### PROMPT
Return all lines in the data where the string "angle" can be found.
** RECORD EXTRACTS follows **
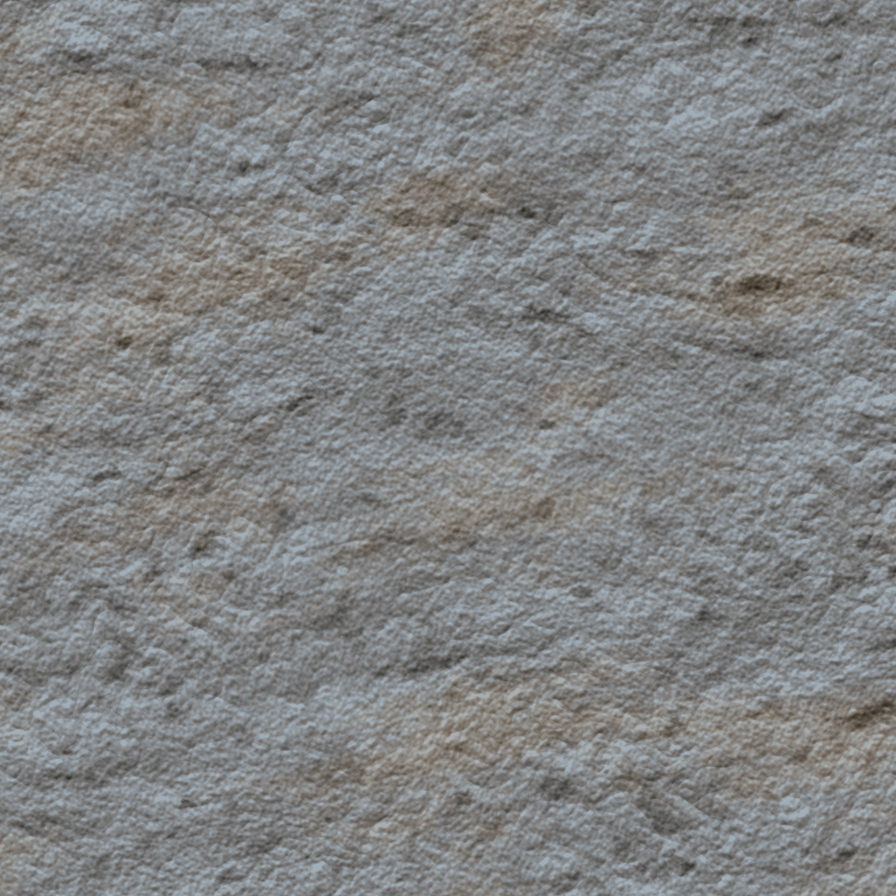
Write a WebGL 1 fragment shader that draws this texture.

```glsl
precision highp float;
// Weathered sandstone wall: a gritty height field lit from above, with
// faintly tilted strata, broken ledges, ragged hollows and ochre stains.
// Relief is summed gradient noise; its slope toward the light sets the tone.
uniform vec2 u_resolution;

const vec3 SHADOW_BROWN = vec3(0.32, 0.31, 0.29);
const vec3 STONE_GREY = vec3(0.47, 0.46, 0.45);
const vec3 PALE_BLUE = vec3(0.60, 0.63, 0.65);
const vec3 OCHRE_SHIFT = vec3(0.036, 0.004, -0.032);
const vec2 LIGHT_DIR = vec2(-0.30, 0.954);
const float SLOPE_STEP = 0.0019;
const float STRATA_TILT = 0.15;

vec2 hash2(vec2 p) {
  vec3 q = fract(p.xyx * vec3(0.1031, 0.1030, 0.0973));
  q += dot(q, q.yzx + 33.33);
  return fract((q.xx + q.yz) * q.zy);
}

float cornerRamp(vec2 cell, vec2 offset) {
  float angle = 6.2832 * hash2(cell + 57.0).x;
  return dot(vec2(cos(angle), sin(angle)), offset);
}

// Gradient noise, roughly -0.7 to 0.7
float noise(vec2 p) {
  vec2 i = floor(p);
  vec2 f = p - i;
  vec2 u = f * f * f * (f * (f * 6.0 - 15.0) + 10.0);
  vec2 e = vec2(1.0, 0.0);
  float low = mix(cornerRamp(i, f), cornerRamp(i + e, f - e), u.x);
  float high = mix(cornerRamp(i + e.yx, f - e.yx), cornerRamp(i + 1.0, f - 1.0), u.x);
  return mix(low, high, u.y);
}

float fbm(vec2 p) {
  float sum = 0.0;
  float amp = 1.0;
  for (int i = 0; i < 4; i++) {
    sum += amp * noise(p);
    p = p * 2.03 + 17.3;
    amp *= 0.55;
  }
  return sum;
}

vec2 rotate(vec2 p, float angle) {
  float c = cos(angle);
  float s = sin(angle);
  return vec2(c * p.x + s * p.y, c * p.y - s * p.x);
}

// Bedding coordinates: x runs along the strata, y across them
vec2 bedding(vec2 p) {
  vec2 q = rotate(p, STRATA_TILT);
  q.y += 0.022 * noise(p * 3.1 + 4.0);
  return q;
}

// Strata, then creased lumps, then round grit, each turned to avoid rows
float relief(vec2 p, float roughness) {
  vec2 q = bedding(p);
  float height = 0.055 * noise(q * vec2(5.0, 13.0) + 31.0);
  float freq = 17.0;
  for (int i = 0; i < 5; i++) {
    float n = noise(q * freq + freq);
    height += (i < 3 ? roughness * abs(n) : 1.35 * n) / freq;
    q = rotate(q, 0.9);
    freq *= 1.8;
  }
  return height;
}

// Thin one-sided shadows beneath broken strata edges
float ledgeShadow(vec2 q, float wobble) {
  float edge = noise(q * vec2(3.5, 11.0) + 71.0) + 0.08 * wobble;
  float band = smoothstep(0.0, 0.06, edge) * (1.0 - smoothstep(0.06, 0.17, edge));
  return band * smoothstep(0.08, 0.45, noise(q * vec2(6.0, 8.0) + 12.0) + 0.2 * wobble);
}

// Scattered ragged hollows: positive is shadow, negative a lit lower lip
float hollows(vec2 q, float wobble) {
  const float CELLS = 9.0;
  vec2 home = floor(q * CELLS);
  float shade = 0.0;
  for (int k = 0; k < 9; k++) {
    vec2 cell = home + vec2(mod(float(k), 3.0), floor(float(k) / 3.0)) - 1.0;
    vec2 spot = hash2(cell + 211.0);
    vec2 trait = hash2(cell + 389.0);
    float halfWidth = mix(0.010, 0.042, trait.y * trait.y);
    vec2 size = vec2(halfWidth, 0.005 + 0.18 * halfWidth);
    vec2 d = rotate(q - (cell + spot) / CELLS, 0.6 * (spot.x - 0.5)) / size;
    float pit = 1.0 - smoothstep(0.3, 1.2, length(d) + wobble);
    float lip = 1.0 - smoothstep(0.2, 1.2, length(d + vec2(0.0, 1.5)) + wobble);
    shade += step(trait.x, 0.5) * (pit - 0.25 * lip);
  }
  return shade;
}

vec3 stoneColor(float tone) {
  vec3 color = mix(SHADOW_BROWN, STONE_GREY, min(2.0 * tone, 1.0));
  return mix(color, PALE_BLUE, clamp(2.0 * tone - 1.0, 0.0, 1.3));
}

void main() {
  vec2 p = gl_FragCoord.xy / min(u_resolution.x, u_resolution.y);
  vec2 q = bedding(p);
  float wobble = fbm(p * 42.0);
  // Directional lighting of the relief
  float roughness = 0.95 + 1.1 * noise(p * 3.2 + 8.0);
  float rise = relief(p + LIGHT_DIR * SLOPE_STEP, roughness) - relief(p, roughness);
  float tone = 0.69 - 0.125 * rise / SLOPE_STEP;
  // Uneven weathering, fine grain, pocks and cast shadows
  tone += 0.17 * fbm(q * vec2(5.0, 9.0) + 3.0) + 0.24 * noise(p * 215.0);
  tone -= 0.30 * smoothstep(0.12, 0.6, fbm(q * vec2(20.0, 30.0) + 9.0));
  tone -= 0.36 * ledgeShadow(q, wobble) + 0.50 * hollows(q, wobble);
  // Iron staining along the beds
  float stain = smoothstep(-0.1, 0.6, fbm(q * vec2(2.6, 7.0) + 45.0) + 0.25 * wobble);
  vec3 color = stoneColor(tone) + OCHRE_SHIFT * (stain - 0.25);
  gl_FragColor = vec4(clamp(color, 0.0, 1.0), 1.0);
}
```
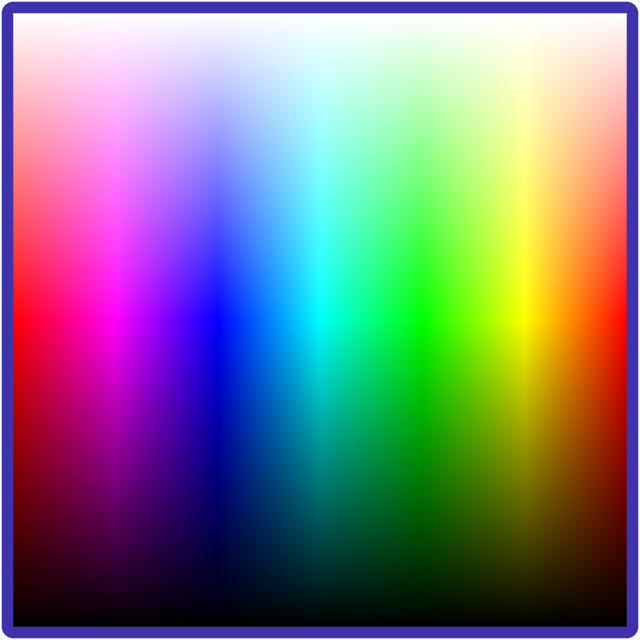
This background is drawn by a three.js fragment shader. Its source:

```glsl
// Full hue and lightness spectrum inside a rounded indigo frame.
#define FRAME_HALF 0.4974
#define FRAME_RADIUS 0.0185
#define FIELD_HALF 0.4792
#define EDGE_SOFTNESS 0.001
#define FRAME_COLOR vec3(0.243, 0.200, 0.670)
#define PAGE_COLOR vec3(1.0)

varying vec2 vUv;

// Signed distance to a centred square with rounded corners.
float roundedSquare(vec2 p, float halfSize, float radius) {
  vec2 q = abs(p) - halfSize + radius;
  return length(max(q, 0.0)) + min(max(q.x, q.y), 0.0) - radius;
}

// Smooth coverage of the inside of a shape.
float coverage(float dist) {
  return 1.0 - smoothstep(-EDGE_SOFTNESS, EDGE_SOFTNESS, dist);
}

// Fully saturated colour of a hue from 0 to 1.
vec3 pureHue(float hue) {
  vec3 wheel = mod(hue * 6.0 + vec3(0.0, 4.0, 2.0), 6.0);
  return clamp(abs(wheel - 3.0) - 1.0, 0.0, 1.0);
}

// Saturated HSL colour: black at 0, pure hue at 0.5, white at 1.
vec3 spectrum(float hue, float lightness) {
  float chroma = 1.0 - abs(2.0 * lightness - 1.0);
  return lightness + (pureHue(hue) - 0.5) * chroma;
}

void main() {
  vec2 p = vUv - 0.5;

  // Hue runs backwards from left to right, lightness rises upwards.
  vec2 field = clamp(p / (2.0 * FIELD_HALF) + 0.5, 0.0, 1.0);
  vec3 fieldColor = spectrum(1.0 - field.x, field.y);

  // Layers: page, frame, colour field.
  float frameMask = coverage(roundedSquare(p, FRAME_HALF, FRAME_RADIUS));
  float fieldMask = coverage(roundedSquare(p, FIELD_HALF, 0.0));
  vec3 color = mix(PAGE_COLOR, FRAME_COLOR, frameMask);
  color = mix(color, fieldColor, fieldMask);

  gl_FragColor = vec4(color, 1.0);
}
```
** End of RECORD EXTRACTS **
### SOLUTION
  float angle = 6.2832 * hash2(cell + 57.0).x;
  return dot(vec2(cos(angle), sin(angle)), offset);
vec2 rotate(vec2 p, float angle) {
  float c = cos(angle);
  float s = sin(angle);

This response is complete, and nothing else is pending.